Data to examine: Begin
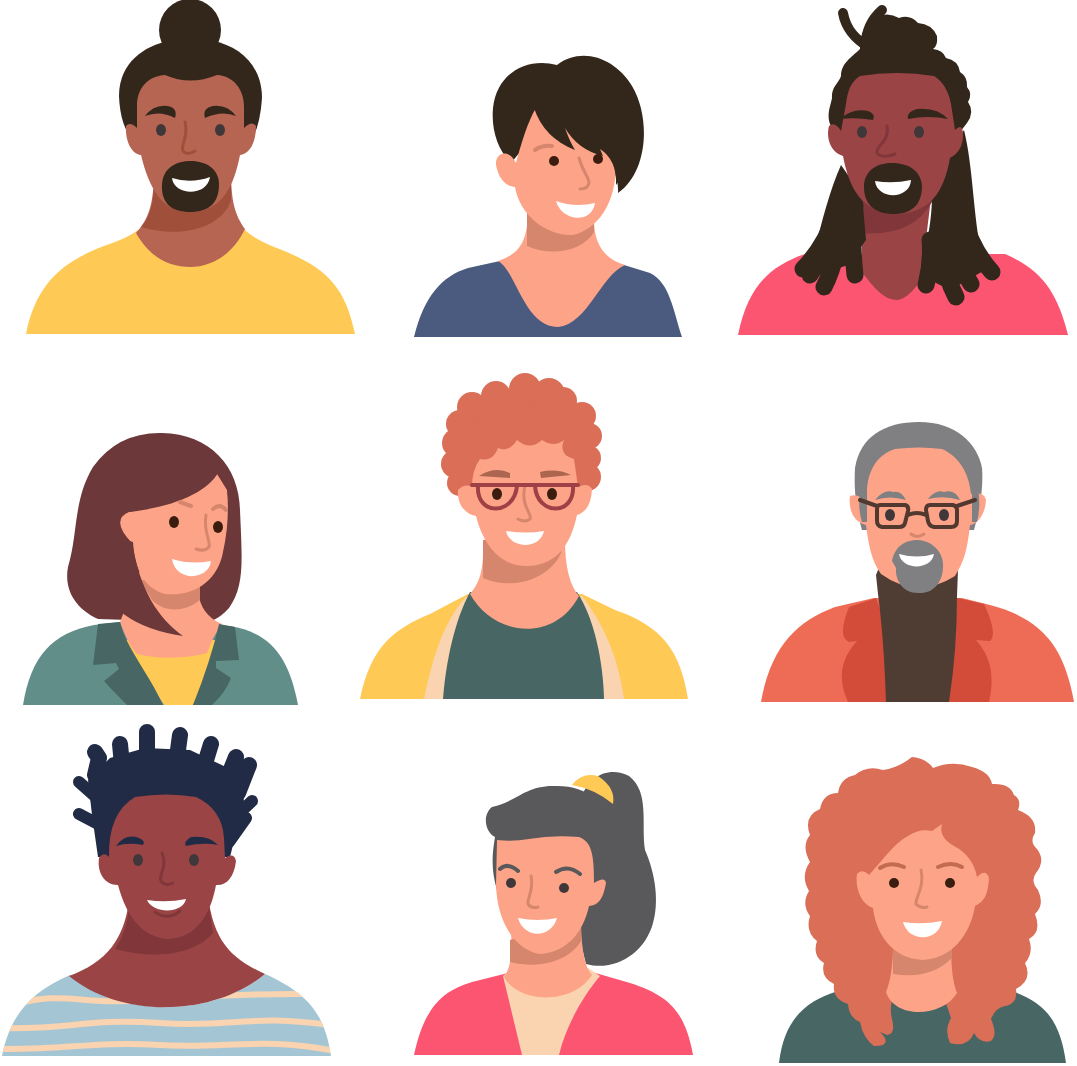
<!DOCTYPE html>
<html lang="en">
<head>
<meta charset="utf-8">
<title>Nine portraits</title>
<style>
:root{--paper:#fff;--espresso:#33271c;--brown:#b76553;--brown-shade:#9f4f3a;--peach:#fda488;--peach-shade:#d6866c;--wine:#9b4446;--wine-shade:#81373a;--yellow:#ffc955;--navy:#4a5b7f;--pink:#fc5572;--plum:#6c3839;--teal:#628e8a;--pine:#476664;--ginger:#da6e57;--cream:#fad3b0;--grey:#808083;--coral:#ee6b55;--red:#d34b39;--cocoa:#4f3d34;--midnight:#222b45;--sky:#a4c5d3;--slate:#59585b;--frame:#9f4046}
html,body{margin:0;background:var(--paper);overflow:hidden}
svg{display:block;width:1077px;height:1066px}
.espresso{fill:var(--espresso)}.brown{fill:var(--brown)}.brown-shade{fill:var(--brown-shade)}
.peach{fill:var(--peach)}.peach-shade{fill:var(--peach-shade)}.wine{fill:var(--wine)}.wine-shade{fill:var(--wine-shade)}
.yellow{fill:var(--yellow)}.navy{fill:var(--navy)}.pink{fill:var(--pink)}.plum{fill:var(--plum)}.teal{fill:var(--teal)}.pine{fill:var(--pine)}
.ginger{fill:var(--ginger)}.cream{fill:var(--cream)}.grey{fill:var(--grey)}.coral{fill:var(--coral)}.red{fill:var(--red)}.cocoa{fill:var(--cocoa)}
.midnight{fill:var(--midnight)}.sky{fill:var(--sky)}.slate{fill:var(--slate)}.smile{fill:var(--paper)}
.eye{fill:#3b1d10}.eye-grey{fill:#40373a}
.line{fill:none;stroke-linecap:round;stroke-linejoin:round}
.nose{stroke-width:3}
.on-brown{stroke:var(--brown-shade)}.on-peach{stroke:var(--peach-shade)}.on-wine{stroke:var(--wine-shade)}
.locs{stroke:var(--espresso);stroke-width:17}
.spikes{stroke:var(--midnight);stroke-width:16}
.stripes{stroke:var(--cream);stroke-width:6}
</style>
</head>
<body>
<svg viewBox="0 0 1077 1066" role="img" aria-label="Nine smiling people, head and shoulders">
<defs>
<clipPath id="striped-shirt"><path d="M2 1056C10 1016 30 992 70 975C120 1018 212 1018 265 974C310 994 325 1016 331 1056Z"/></clipPath>
</defs>

<g id="man-with-bun">
<path class="yellow" d="M26 334C36 284 62 262 104 246Q128 238 138 230H245Q255 240 282 250C326 268 345 286 355 334Z"/>
<path class="brown" d="M154 170C154 205 148 220 136 233C150 258 170 267 190 267C214 267 234 252 245 229C235 215 231 202 231 170Z"/>
<path class="brown-shade" d="M154 180C154 206 149 218 141 227C185 240 224 225 231 200V170Z"/>
<circle class="espresso" cx="190" cy="30" r="31"/>
<path class="espresso" d="M119 96C119 62 145 46 168 41Q190 38 213 41C240 46 262 66 262 98Q260 128 250 142H134Q120 126 119 96Z"/>
<path class="brown" d="M137 106C137 88 148 76 165 75Q190 86 217 75C234 76 244 90 244 106V128Q252 120 256 126C256 142 250 154 240 155C234 186 222 212 190 212C162 212 149 188 141 155C131 154 125 140 126 126Q130 121 137 128Z"/>
<path class="espresso" d="M145 116Q154 104 168 106Q178 108 175 118Q160 110 145 116ZM236 116Q227 104 213 106Q202 108 205 118Q222 110 236 116Z"/>
<ellipse class="eye-grey" cx="161" cy="130" rx="5" ry="6"/><ellipse class="eye-grey" cx="220" cy="130" rx="5" ry="6"/>
<path class="line nose on-brown" d="M185 122C189 138 180 145 183 151Q187 156 195 151"/>
<path class="espresso" d="M162 184C163 168 176 161 191 161C207 161 219 170 219 184C219 203 209 212 190 212C171 212 161 203 162 184Z"/>
<path class="smile" d="M172 178Q191 184 210 177C207 197 174 196 172 178Z"/>
</g>

<g id="woman-with-short-hair">
<path class="navy" d="M414 337C424 296 442 276 468 268L500 261L624 265L650 273C670 283 673 310 682 337Z"/>
<path class="peach" d="M528 195C529 235 525 252 498 261C516 270 524 327 558 327C588 324 600 276 625 265Q594 256 594 220Z"/>
<path class="peach-shade" d="M527 208V246C552 257 583 251 594 232V205Z"/>
<path class="espresso" d="M511 163C498 150 491 130 493 108C497 72 528 57 557 65C582 46 615 58 632 86C651 118 648 172 618 193Q619 180 610 160L530 140Z"/>
<path class="peach" d="M536 108C528 121 521 144 516 163C509 148 495 152 496 165C499 180 506 186 515 187C520 216 547 236 573 235C600 229 620 198 615 153Z"/>
<path class="espresso" d="M534 108Q544 138 575 150Q570 142 565 128Q578 150 603 156L600 149Q617 160 616 185L640 150L610 85L545 88Z"/>
<path class="line on-peach" stroke-width="4" d="M535 150Q542 145 552 146"/>
<circle class="eye" cx="554" cy="161" r="5"/><circle class="eye" cx="598" cy="159" r="5"/>
<path class="line nose on-peach" d="M579 158C583 173 589 177 589 183Q588 189 580 189"/>
<path class="smile" d="M556 201Q575 208 595 203C592 224 562 222 556 201Z"/>
</g>

<g id="man-with-locs">
<path class="pink" d="M738 335C748 286 770 266 805 254H1005C1042 270 1057 292 1068 335Z"/>
<path class="wine" d="M862 180V272C874 288 884 300 897 300Q908 299 921 280L932 190Z"/>
<path class="wine-shade" d="M862 185V233Q912 237 932 202V185Z"/>
<path class="espresso" d="M841 165C830 190 822 220 815 250L818 275L848 265L866 240L862 195ZM932 195C932 225 925 250 920 275L950 290L985 270C973 225 974 170 964 130L945 160Z"/>
<path class="line locs" d="M835 215Q826 245 803 269M834 220Q826 252 810 275M842 215Q838 260 824 287M855 205Q851 240 855 275M930 240Q932 262 926 285M942 240Q942 270 956 297M950 225Q956 260 971 284M962 215Q972 250 992 272"/>
<path class="line" stroke="#33271c" stroke-width="10" d="M843 13C846 30 856 40 870 48M866 45C866 28 873 18 882 10"/>
<path class="espresso" d="M832 128C825 116 831 105 832 98C831 87 839 83 841 76C841 63 852 57 860 49C860 30 868 20 879 16Q889 12 899 18Q910 14 918 23Q932 24 937 36Q938 46 933 49Q943 50 946 58Q958 60 960 72Q968 77 967 87Q973 94 968 102Q975 112 967 123L960 132L845 140Z"/>
<path class="wine" d="M846 104Q848 83 860 76Q897 70 934 76Q947 84 951 104L955 130Q963 122 963 135Q963 151 950 158C944 192 930 214 894 214C862 212 849 188 843 156C830 152 826 137 829 126Q835 121 841 131Z"/>
<path class="espresso" d="M840 119Q852 108 868 111Q876 114 873 120Q856 117 840 119ZM948 119Q937 107 917 109Q906 112 908 119Q928 115 948 119Z"/>
<ellipse class="eye-grey" cx="862" cy="132" rx="5" ry="6"/><ellipse class="eye-grey" cx="919" cy="132" rx="5" ry="6"/>
<path class="line nose on-wine" d="M887 126C890 142 875 146 877 153Q882 159 895 154"/>
<path class="espresso" d="M864 184C866 169 878 163 892 163C910 163 921 172 922 186C922 206 910 214 894 214C874 214 863 204 864 184Z"/>
<path class="smile" d="M875 181Q893 184 911 180C910 200 877 200 875 181Z"/>
</g>

<g id="woman-in-blazer">
<path class="plum" d="M162 433C210 434 239 466 240 510C242 560 245 585 229 608Q212 627 192 622L98 619C74 608 64 588 68 567C78 535 73 500 93 467Q118 432 162 433Z"/>
<path class="teal" d="M23 705C31 656 52 633 94 625L120 622L230 626C272 633 289 658 298 705Z"/>
<path class="yellow" d="M122 640L164 705H193L225 640Z"/>
<path class="peach" d="M120 622Q128 645 137 654C160 660 188 658 207 653Q213 636 222 624Q200 615 198 590L140 570Z"/>
<path class="peach-shade" d="M140 580L152 600C165 614 187 611 200 600V580Z"/>
<path class="pine" d="M98 624L120 622C126 648 150 675 163 705H127Q112 690 104 681L119 669L116 663L93 665ZM219 624L235 627L239 660L216 661V668L231 678Q226 692 212 705H193Q211 660 219 624Z"/>
<path class="peach" d="M130 512C122 500 114 502 116 514C118 530 123 540 133 542C135 570 144 588 165 594C195 597 218 580 223 552Q230 520 227 490L217 474Q180 500 130 512Z"/>
<path class="plum" d="M129 512C180 506 208 490 218 473Q227 479 228 497L236 490Q220 444 162 445C110 455 90 520 98 575Q110 625 183 636C158 618 140 590 132 543Q110 520 129 512Z"/>
<path class="line on-peach" stroke-width="4" d="M180 502L191 506M213 509Q220 503 226 510"/>
<ellipse class="eye" cx="174" cy="522" rx="5" ry="6"/><ellipse class="eye" cx="218" cy="527" rx="5" ry="6"/>
<path class="line nose on-peach" d="M206 515C203 533 211 540 209 547Q205 552 196 549"/>
<path class="smile" d="M172 559Q191 565 211 561C209 580 176 583 172 559Z"/>
</g>

<g id="man-with-round-glasses">
<path class="yellow" d="M360 699C371 646 394 629 430 614L468 594H582L615 610C661 626 680 649 688 699Z"/>
<path class="cream" d="M424 699C432 660 443 622 466 597L582 596Q616 640 624 699Z"/>
<path class="pine" d="M443 699C446 660 455 620 470 592H577C594 618 603 660 604 699Z"/>
<path class="peach" d="M483 540C484 570 480 582 470 594C495 638 555 642 579 596Q565 580 565 540Z"/>
<path class="peach-shade" d="M483 540V578C508 590 548 582 561 553L565 530Z"/>
<g class="ginger"><path d="M457 482L455 440L475 405L520 385L570 397L590 440L585 485Z"/><circle cx="525" cy="389" r="16"/><circle cx="549" cy="394" r="16"/><circle cx="496" cy="396" r="15"/><circle cx="472" cy="407" r="15"/><circle cx="563" cy="401" r="14"/><circle cx="582" cy="416" r="14"/><circle cx="460" cy="424" r="14"/><circle cx="457" cy="443" r="15"/><circle cx="455" cy="464" r="14"/><circle cx="589" cy="436" r="13"/><circle cx="588" cy="458" r="13"/><circle cx="587" cy="477" r="14"/><circle cx="460" cy="483" r="13"/></g>
<path class="peach" d="M472 487Q472 470 480 459Q493 462 498 448Q509 453 517 440Q530 451 542 440Q554 448 564 440Q558 455 574 459L578 487Q588 482 592 489Q591 511 577 515C570 548 554 566 526 566C500 566 483 544 476 516C464 514 457 503 458 490Q465 483 472 487Z"/>
<path fill="#ac664f" d="M479 476Q495 466 510 473V478ZM540 472Q557 468 571 475L541 478Z"/>
<ellipse class="eye" cx="497" cy="494" rx="5" ry="6"/><ellipse class="eye" cx="552" cy="494" rx="5" ry="6"/>
<path class="line nose on-peach" d="M525 485C520 507 533 514 530 519Q525 523 518 519"/>
<path class="line" stroke="#9f4046" stroke-width="4" d="M472 485H578M478 486C476 516 514 516 517 486M535 486C537 516 575 516 573 486"/>
<path class="smile" d="M506 531Q526 534 544 531C540 550 510 549 506 531Z"/>
</g>

<g id="man-with-grey-beard">
<path class="coral" d="M761 702C771 645 798 621 835 607L874 598H962L990 605C1043 619 1064 647 1074 702Z"/>
<path class="red" d="M876 598L849 607Q837 637 849 642L857 641Q832 668 848 702H890L884 620ZM957 598L984 604Q998 634 990 641L976 640Q998 664 989 702H945Z"/>
<path class="cocoa" d="M880 565L876 575L878 594Q884 640 886 702H949Q957 650 957 596L958 570Z"/>
<path class="grey" d="M862 530C855 505 854 487 855 468C860 437 884 422 919 422C956 422 977 443 982 468Q984 495 974 530Z"/>
<path class="peach" d="M867 490C868 472 876 455 895 449Q919 446 942 449C960 457 969 474 971 494Q984 491 986 500C985 516 977 524 970 525C967 553 963 563 955 576Q917 600 881 574C871 561 868 541 866 525C854 522 848 510 850 496Q858 493 867 502Z"/>
<path class="grey" d="M861 488L867 485V522H862Q857 507 861 488ZM978 488L972 485V522H977Q981 507 978 488ZM875 500Q884 489 893 492Q901 490 906 500Q890 495 875 500ZM928 499Q936 489 944 492Q955 489 960 500Q944 495 928 499Z"/>
<ellipse class="eye-grey" cx="890" cy="515" rx="5" ry="6"/><ellipse class="eye-grey" cx="944" cy="515" rx="5" ry="6"/>
<path class="line" stroke="#523930" stroke-width="4" d="M860 500L877 506M975 500L957 506M908 515Q917 511 926 515M880 505H905Q909 506 908 511L905 523Q904 527 899 527H882Q877 526 877 521V509Q877 505 880 505ZM930 505H953Q957 506 957 510V521Q957 527 951 527H934Q929 526 928 521L926 510Q926 505 930 505Z"/>
<path class="line nose on-peach" d="M911 534Q917 539 924 534"/>
<path class="grey" d="M892 561C895 546 905 540 918 540C932 541 942 551 943 563C944 584 932 594 918 593C902 593 895 579 896 568Z"/>
<path class="smile" d="M899 554Q917 559 934 554C932 570 902 571 899 554Z"/>
</g>

<g id="man-in-striped-shirt">
<g clip-path="url(#striped-shirt)"><path class="sky" d="M0 970H335V1060H0Z"/><path class="line stripes" d="M10 1006C60 990 80 1004 130 1001S240 993 310 994M0 1028C70 1030 85 1018 160 1023S250 1013 335 1026M0 1049C70 1050 90 1041 160 1045S260 1036 340 1052"/></g>
<path class="wine" d="M130 890C127 940 105 963 69 976C120 1018 212 1018 265 974C230 958 211 940 207 885Z"/>
<path class="wine-shade" d="M129 905Q128 930 115 949C155 960 194 955 213 933L207 895Z"/>
<path class="midnight" d="M98 857L92 815L88 780L110 758L145 748L190 750L228 768L244 800L230 857Z"/>
<path class="line spikes" d="M95 775L99 758L95 752M122 765L120 744M147 765V732M176 765L180 735M203 770L211 744M226 782L236 757M238 793L249 765"/>
<path class="line spikes" stroke-width="12" style="stroke-width:12px" d="M97 798L79 782M98 824L79 814M232 820L252 801M229 842L246 818"/>
<path class="wine" d="M109 857Q108 813 135 797Q166 792 196 797Q222 809 224 838L225 858Q234 852 236 861C234 878 226 886 216 885C210 918 194 938 168 939C141 937 126 915 118 885C104 885 97 872 99 858Q104 851 109 857Z"/>
<path class="midnight" d="M116 846Q126 833 139 838Q146 841 143 845Q128 842 116 846ZM218 845Q209 835 191 837Q183 842 186 846Q203 842 218 845Z"/>
<ellipse class="eye-grey" cx="138" cy="860" rx="5" ry="6"/><ellipse class="eye-grey" cx="194" cy="860" rx="5" ry="6"/>
<path class="line nose on-wine" d="M162 853C168 868 158 875 161 881Q165 887 173 883M155 912Q168 921 180 911"/>
<path class="smile" d="M147 900Q167 903 186 899C183 914 153 914 147 900Z"/>
</g>

<g id="woman-with-ponytail">
<path class="slate" d="M580 800C590 772 612 767 629 776C650 792 641 825 645 850C656 875 659 903 653 923C645 953 615 972 586 964L570 900Z"/>
<path class="pink" d="M414 1055C425 1003 446 989 476 981L512 972H592L630 983C670 996 685 1012 693 1055Z"/>
<path class="cream" d="M503 976L522 1055H559C566 1025 584 995 600 976L588 968H514Z"/>
<path class="peach" d="M511 925C512 955 511 967 504 977C518 1003 572 1006 592 975Q582 965 581 925Z"/>
<path class="peach-shade" d="M510 940V962C540 970 570 960 581 941V920Z"/>
<path class="slate" d="M497 890C491 870 492 855 495 837C485 832 482 815 492 807C515 803 525 785 555 786C586 785 609 803 614 835L604 895L570 890Z"/>
<path class="yellow" d="M572 785Q582 772 598 776Q616 788 613 804Q595 789 572 785Z"/>
<path class="peach" d="M497 840Q513 842 529 839Q552 835 579 837C592 842 594 855 594 883Q605 876 606 883C603 900 598 905 589 906C583 933 567 952 540 954C515 950 497 922 496 885Z"/>
<path class="line" stroke="#59585b" stroke-width="4" d="M500 869Q508 862 518 871M556 872Q568 864 580 874"/>
<circle class="eye-grey" cx="511" cy="883" r="5"/><circle class="eye-grey" cx="564" cy="888" r="5"/>
<path class="line nose on-peach" d="M531 876C534 891 527 898 528 904Q531 909 538 907"/>
<path class="smile" d="M518 918Q538 922 557 918C551 939 524 939 518 918Z"/>
</g>

<g id="woman-with-curls">
<path class="pine" d="M779 1063C784 1020 805 1001 838 991H1012C1045 1003 1060 1020 1066 1063Z"/>
<path class="ginger" d="M912 757Q926 758 933 768Q952 760 972 767Q990 772 992 784Q1010 783 1014 795Q1022 800 1018 810Q1037 817 1035 833Q1029 842 1037 849Q1046 861 1036 873Q1030 881 1038 890Q1045 905 1035 914Q1042 932 1029 939Q1034 953 1025 963Q1033 980 1016 989Q1018 1004 1005 1006Q995 1008 991 1019Q998 1035 991 1041Q980 1044 974 1033Q968 1048 950 1043Q944 1030 951 1018L940 985H898Q888 1003 892 1019Q896 1034 887 1035L880 1032Q894 1046 874 1046Q863 1038 860 1022Q849 1018 848 1004Q832 999 834 984Q820 977 824 963Q812 956 817 941Q805 932 810 916Q801 904 809 891Q800 876 810 862Q801 846 810 835Q803 816 820 809Q823 793 838 793Q840 778 855 775Q867 765 883 770Q898 768 912 757Z"/>
<path class="peach" d="M893 925C894 955 892 978 886 992C895 1020 943 1017 957 993Q949 974 952 925Z"/>
<path class="peach-shade" d="M893 930V974Q930 980 952 958V925Z"/>
<path class="peach" d="M869 875C879 865 893 844 908 836Q920 828 932 831L942 824Q938 837 954 846Q973 856 977 877Q986 868 989 878C988 895 984 902 975 906C970 936 951 959 922 960C892 958 876 934 873 908C861 904 855 888 857 874Q862 868 869 875Z"/>
<path class="line" stroke="#c36c4f" stroke-width="4" d="M880 868Q891 861 904 867M938 867Q951 861 962 867"/>
<circle class="eye" cx="894" cy="883" r="5"/><circle class="eye" cx="950" cy="883" r="5"/>
<path class="line nose on-peach" d="M921 870C925 887 915 898 916 904Q921 909 927 907"/>
<path class="smile" d="M903 922Q923 925 942 921C938 943 908 942 903 922Z"/>
</g>
</svg>
</body>
</html>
Data to examine: End
* Instructions to follow: From the records above, extract exactly and only the lines that begin at the line with "622Q128 645 137" and stop after the line with "512C180 506 208".

* Response to the task:
<path class="peach" d="M120 622Q128 645 137 654C160 660 188 658 207 653Q213 636 222 624Q200 615 198 590L140 570Z"/>
<path class="peach-shade" d="M140 580L152 600C165 614 187 611 200 600V580Z"/>
<path class="pine" d="M98 624L120 622C126 648 150 675 163 705H127Q112 690 104 681L119 669L116 663L93 665ZM219 624L235 627L239 660L216 661V668L231 678Q226 692 212 705H193Q211 660 219 624Z"/>
<path class="peach" d="M130 512C122 500 114 502 116 514C118 530 123 540 133 542C135 570 144 588 165 594C195 597 218 580 223 552Q230 520 227 490L217 474Q180 500 130 512Z"/>
<path class="plum" d="M129 512C180 506 208 490 218 473Q227 479 228 497L236 490Q220 444 162 445C110 455 90 520 98 575Q110 625 183 636C158 618 140 590 132 543Q110 520 129 512Z"/>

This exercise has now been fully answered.